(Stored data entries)
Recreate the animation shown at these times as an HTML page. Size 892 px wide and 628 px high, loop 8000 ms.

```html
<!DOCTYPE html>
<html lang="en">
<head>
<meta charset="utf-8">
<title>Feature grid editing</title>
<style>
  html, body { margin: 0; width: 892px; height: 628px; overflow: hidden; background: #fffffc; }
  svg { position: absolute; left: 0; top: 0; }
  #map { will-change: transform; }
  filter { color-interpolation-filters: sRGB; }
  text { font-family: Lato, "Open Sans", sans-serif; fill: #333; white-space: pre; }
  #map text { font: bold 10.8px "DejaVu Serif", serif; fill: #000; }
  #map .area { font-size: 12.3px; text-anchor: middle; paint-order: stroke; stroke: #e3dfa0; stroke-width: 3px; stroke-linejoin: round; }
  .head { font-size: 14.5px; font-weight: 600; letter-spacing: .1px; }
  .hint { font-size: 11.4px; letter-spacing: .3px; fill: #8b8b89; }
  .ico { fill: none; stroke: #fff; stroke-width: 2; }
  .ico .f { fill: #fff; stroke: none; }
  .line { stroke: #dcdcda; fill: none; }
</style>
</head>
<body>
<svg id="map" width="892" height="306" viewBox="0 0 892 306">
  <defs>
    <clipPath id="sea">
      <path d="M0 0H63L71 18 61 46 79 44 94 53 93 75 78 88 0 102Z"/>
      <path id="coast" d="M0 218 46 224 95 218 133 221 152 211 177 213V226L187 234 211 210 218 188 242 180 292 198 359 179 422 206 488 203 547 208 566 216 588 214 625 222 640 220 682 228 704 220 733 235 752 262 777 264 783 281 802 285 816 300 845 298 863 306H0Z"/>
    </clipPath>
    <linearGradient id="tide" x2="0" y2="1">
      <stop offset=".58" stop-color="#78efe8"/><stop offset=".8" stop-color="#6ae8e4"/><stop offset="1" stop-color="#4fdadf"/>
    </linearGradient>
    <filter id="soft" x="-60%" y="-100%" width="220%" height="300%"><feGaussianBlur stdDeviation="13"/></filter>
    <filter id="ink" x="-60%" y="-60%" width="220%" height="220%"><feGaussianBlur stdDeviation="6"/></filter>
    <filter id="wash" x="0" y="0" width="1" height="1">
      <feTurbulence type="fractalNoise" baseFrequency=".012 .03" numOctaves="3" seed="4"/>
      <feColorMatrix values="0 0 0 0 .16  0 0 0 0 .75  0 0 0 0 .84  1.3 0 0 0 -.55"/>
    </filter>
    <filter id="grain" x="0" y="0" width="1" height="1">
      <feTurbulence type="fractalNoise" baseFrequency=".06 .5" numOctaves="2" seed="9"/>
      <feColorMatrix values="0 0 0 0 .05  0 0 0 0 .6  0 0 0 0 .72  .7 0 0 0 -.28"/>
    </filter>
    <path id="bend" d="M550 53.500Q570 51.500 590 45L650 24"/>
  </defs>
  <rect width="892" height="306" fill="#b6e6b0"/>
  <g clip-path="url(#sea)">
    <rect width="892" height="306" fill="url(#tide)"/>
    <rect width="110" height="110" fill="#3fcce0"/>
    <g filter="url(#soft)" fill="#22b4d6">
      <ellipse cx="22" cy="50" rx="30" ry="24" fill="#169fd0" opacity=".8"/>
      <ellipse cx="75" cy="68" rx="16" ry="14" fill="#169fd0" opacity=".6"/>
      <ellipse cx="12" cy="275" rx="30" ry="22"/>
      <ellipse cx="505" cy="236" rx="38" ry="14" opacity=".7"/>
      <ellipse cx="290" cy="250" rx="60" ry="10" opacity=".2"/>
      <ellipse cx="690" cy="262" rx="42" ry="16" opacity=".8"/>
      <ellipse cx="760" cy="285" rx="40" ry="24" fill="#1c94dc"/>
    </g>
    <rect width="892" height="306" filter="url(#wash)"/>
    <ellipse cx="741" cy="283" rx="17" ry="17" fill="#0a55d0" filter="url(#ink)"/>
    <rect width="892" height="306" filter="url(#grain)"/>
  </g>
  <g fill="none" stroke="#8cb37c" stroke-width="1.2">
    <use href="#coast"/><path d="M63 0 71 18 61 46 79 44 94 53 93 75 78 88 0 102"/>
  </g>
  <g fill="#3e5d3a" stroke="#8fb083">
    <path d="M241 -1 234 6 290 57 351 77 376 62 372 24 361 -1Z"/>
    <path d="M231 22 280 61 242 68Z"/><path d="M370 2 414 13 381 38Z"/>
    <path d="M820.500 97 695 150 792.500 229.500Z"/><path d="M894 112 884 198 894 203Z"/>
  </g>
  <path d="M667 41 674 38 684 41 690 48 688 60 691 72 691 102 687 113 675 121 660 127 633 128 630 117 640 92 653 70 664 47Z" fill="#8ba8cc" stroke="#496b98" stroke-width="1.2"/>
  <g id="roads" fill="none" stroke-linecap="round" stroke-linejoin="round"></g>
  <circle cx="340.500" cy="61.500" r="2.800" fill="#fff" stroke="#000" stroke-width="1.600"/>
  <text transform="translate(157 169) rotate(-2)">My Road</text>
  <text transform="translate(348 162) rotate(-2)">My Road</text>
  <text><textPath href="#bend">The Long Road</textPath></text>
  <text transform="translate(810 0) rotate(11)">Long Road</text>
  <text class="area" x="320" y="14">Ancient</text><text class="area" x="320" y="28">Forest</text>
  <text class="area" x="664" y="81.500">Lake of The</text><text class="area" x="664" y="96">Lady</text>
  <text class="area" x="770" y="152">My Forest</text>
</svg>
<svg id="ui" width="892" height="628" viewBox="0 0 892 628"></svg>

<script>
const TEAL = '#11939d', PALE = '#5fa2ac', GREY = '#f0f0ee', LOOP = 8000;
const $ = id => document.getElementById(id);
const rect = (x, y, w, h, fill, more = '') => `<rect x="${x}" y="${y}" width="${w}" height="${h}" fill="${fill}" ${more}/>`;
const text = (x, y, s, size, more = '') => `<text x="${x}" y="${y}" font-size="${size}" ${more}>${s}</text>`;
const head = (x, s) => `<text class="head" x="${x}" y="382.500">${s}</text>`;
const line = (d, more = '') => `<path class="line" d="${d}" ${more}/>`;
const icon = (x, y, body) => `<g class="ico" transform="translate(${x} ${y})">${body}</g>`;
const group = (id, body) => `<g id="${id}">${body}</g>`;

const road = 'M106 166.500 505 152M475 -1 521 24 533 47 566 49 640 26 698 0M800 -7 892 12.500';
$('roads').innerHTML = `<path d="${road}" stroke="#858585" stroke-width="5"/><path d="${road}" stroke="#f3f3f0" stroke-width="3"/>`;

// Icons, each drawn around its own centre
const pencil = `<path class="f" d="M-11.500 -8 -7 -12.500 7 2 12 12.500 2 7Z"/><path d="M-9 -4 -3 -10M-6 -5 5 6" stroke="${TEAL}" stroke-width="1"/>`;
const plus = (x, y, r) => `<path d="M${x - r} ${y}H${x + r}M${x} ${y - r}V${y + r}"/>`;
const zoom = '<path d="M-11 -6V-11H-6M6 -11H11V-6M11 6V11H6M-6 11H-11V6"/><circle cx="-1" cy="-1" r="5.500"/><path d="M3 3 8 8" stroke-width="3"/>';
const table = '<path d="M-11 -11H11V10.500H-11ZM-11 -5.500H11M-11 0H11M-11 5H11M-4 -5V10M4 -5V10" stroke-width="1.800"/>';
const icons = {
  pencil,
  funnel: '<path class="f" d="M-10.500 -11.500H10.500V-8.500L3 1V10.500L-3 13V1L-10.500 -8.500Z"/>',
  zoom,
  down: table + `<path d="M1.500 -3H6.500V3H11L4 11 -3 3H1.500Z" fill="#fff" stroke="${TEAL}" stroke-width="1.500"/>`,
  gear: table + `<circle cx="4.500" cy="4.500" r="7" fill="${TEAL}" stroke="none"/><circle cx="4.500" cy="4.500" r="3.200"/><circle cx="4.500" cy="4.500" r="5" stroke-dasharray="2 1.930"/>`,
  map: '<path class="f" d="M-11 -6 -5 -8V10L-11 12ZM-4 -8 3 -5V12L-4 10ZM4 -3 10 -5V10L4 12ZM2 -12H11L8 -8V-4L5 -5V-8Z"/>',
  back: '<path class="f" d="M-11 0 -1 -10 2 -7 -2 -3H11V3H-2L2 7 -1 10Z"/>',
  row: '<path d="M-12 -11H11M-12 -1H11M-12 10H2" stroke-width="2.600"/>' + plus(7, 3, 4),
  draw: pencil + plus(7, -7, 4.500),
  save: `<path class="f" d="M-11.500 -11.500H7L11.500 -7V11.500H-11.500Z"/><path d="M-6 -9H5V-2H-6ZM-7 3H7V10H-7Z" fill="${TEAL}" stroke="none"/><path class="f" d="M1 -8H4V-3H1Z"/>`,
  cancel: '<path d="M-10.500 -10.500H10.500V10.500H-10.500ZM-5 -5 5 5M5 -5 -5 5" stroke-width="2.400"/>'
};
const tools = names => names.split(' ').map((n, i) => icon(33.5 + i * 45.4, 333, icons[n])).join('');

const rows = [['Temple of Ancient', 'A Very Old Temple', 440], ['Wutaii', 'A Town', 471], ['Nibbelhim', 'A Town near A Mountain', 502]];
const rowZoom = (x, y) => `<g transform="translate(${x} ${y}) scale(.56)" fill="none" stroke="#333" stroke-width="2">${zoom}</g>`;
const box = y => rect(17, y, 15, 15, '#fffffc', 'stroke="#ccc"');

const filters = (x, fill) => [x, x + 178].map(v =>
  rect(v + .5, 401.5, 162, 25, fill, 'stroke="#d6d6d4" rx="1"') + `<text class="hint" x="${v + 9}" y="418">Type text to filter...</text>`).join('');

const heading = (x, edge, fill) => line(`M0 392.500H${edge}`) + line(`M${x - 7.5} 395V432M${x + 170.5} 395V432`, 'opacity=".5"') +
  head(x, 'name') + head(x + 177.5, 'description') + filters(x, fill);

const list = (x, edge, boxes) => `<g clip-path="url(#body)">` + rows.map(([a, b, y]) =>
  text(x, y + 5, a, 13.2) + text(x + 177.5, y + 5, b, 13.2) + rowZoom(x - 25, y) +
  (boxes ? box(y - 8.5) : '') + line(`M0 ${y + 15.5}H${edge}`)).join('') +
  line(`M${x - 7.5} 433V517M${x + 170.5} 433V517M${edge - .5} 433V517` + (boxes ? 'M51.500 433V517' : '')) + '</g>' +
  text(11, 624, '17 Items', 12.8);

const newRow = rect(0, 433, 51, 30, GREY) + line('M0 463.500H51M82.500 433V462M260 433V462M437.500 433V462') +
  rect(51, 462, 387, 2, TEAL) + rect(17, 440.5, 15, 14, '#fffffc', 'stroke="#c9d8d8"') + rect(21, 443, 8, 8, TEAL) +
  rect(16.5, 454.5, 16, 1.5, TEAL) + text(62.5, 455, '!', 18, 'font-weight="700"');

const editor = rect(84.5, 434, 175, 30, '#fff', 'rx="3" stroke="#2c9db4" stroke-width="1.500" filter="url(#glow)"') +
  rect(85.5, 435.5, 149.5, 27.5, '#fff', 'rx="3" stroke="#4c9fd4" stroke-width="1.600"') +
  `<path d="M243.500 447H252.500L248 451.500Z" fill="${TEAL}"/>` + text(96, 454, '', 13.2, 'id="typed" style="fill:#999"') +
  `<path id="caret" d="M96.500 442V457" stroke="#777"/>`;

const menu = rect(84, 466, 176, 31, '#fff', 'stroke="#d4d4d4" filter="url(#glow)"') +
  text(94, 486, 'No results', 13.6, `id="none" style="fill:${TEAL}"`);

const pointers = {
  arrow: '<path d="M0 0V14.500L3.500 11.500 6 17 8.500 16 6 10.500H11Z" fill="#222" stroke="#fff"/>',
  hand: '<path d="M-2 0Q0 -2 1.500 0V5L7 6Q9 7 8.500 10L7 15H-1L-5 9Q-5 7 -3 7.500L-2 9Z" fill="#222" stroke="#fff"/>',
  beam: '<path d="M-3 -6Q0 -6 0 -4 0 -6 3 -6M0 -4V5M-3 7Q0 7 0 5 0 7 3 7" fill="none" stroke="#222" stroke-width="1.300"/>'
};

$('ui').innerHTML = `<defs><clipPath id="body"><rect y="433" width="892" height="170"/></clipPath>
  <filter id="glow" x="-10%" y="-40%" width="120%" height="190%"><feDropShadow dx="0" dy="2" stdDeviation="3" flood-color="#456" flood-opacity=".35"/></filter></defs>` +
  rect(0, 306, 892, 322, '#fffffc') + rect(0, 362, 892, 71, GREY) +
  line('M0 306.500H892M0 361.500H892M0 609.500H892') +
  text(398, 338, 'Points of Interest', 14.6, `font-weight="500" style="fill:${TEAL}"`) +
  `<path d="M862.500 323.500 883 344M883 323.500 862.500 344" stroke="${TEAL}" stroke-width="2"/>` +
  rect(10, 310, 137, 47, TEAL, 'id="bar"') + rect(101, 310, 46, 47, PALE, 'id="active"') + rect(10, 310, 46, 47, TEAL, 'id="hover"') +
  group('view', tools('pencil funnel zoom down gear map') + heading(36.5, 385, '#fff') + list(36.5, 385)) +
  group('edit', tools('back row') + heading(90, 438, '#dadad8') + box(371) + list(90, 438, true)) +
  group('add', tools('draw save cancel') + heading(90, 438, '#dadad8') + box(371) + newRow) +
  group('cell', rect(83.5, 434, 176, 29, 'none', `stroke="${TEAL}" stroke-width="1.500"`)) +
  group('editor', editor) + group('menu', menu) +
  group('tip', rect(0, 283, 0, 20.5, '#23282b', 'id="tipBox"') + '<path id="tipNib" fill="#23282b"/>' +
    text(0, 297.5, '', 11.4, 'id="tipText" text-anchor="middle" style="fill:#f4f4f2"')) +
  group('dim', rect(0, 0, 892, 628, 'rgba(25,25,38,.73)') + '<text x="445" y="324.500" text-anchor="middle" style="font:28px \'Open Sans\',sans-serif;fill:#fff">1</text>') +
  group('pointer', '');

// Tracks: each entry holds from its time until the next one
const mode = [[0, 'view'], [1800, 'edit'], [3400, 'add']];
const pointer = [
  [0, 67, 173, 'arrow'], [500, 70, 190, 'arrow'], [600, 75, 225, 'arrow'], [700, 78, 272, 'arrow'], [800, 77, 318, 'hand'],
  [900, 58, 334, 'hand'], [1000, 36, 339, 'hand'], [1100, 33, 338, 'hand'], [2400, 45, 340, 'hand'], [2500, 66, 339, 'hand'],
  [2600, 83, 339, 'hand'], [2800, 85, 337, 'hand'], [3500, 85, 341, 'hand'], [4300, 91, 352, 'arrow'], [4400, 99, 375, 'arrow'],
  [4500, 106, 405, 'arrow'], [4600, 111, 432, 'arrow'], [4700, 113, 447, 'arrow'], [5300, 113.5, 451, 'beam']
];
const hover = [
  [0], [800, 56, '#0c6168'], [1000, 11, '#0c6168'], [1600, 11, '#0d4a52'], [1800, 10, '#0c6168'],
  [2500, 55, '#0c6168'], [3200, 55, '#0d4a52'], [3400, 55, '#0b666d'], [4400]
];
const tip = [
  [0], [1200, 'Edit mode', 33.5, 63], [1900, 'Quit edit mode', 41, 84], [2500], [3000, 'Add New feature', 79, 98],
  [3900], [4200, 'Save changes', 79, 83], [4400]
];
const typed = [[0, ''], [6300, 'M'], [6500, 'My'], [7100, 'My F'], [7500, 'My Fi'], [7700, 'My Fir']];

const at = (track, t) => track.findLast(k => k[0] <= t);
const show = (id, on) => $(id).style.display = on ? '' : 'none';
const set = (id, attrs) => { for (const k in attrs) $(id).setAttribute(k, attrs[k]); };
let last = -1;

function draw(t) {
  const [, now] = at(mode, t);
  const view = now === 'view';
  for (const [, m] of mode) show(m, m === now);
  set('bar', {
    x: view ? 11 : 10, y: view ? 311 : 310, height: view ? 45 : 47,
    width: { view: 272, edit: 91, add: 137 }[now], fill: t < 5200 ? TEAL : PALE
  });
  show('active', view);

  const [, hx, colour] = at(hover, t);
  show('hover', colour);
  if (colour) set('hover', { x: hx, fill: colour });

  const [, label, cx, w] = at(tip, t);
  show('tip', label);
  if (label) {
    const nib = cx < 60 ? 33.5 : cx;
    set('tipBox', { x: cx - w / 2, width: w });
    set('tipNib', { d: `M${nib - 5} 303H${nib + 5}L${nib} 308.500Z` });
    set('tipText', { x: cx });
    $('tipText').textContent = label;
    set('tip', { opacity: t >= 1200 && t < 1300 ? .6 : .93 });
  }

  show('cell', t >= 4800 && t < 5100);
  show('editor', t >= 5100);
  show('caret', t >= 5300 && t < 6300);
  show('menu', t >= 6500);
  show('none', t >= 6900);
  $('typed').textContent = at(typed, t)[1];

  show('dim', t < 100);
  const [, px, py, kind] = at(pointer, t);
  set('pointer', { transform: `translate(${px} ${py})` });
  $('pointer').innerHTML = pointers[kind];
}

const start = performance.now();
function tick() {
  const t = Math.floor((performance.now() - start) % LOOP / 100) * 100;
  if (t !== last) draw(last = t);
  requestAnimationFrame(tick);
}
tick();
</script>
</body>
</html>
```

* TASK *
Your answer should consist of each line of the data above in which the word "hover" occurs.

* RESPONSE TO THIS EXERCISE *
  rect(10, 310, 137, 47, TEAL, 'id="bar"') + rect(101, 310, 46, 47, PALE, 'id="active"') + rect(10, 310, 46, 47, TEAL, 'id="hover"') +
const hover = [
  const [, hx, colour] = at(hover, t);
  show('hover', colour);
  if (colour) set('hover', { x: hx, fill: colour });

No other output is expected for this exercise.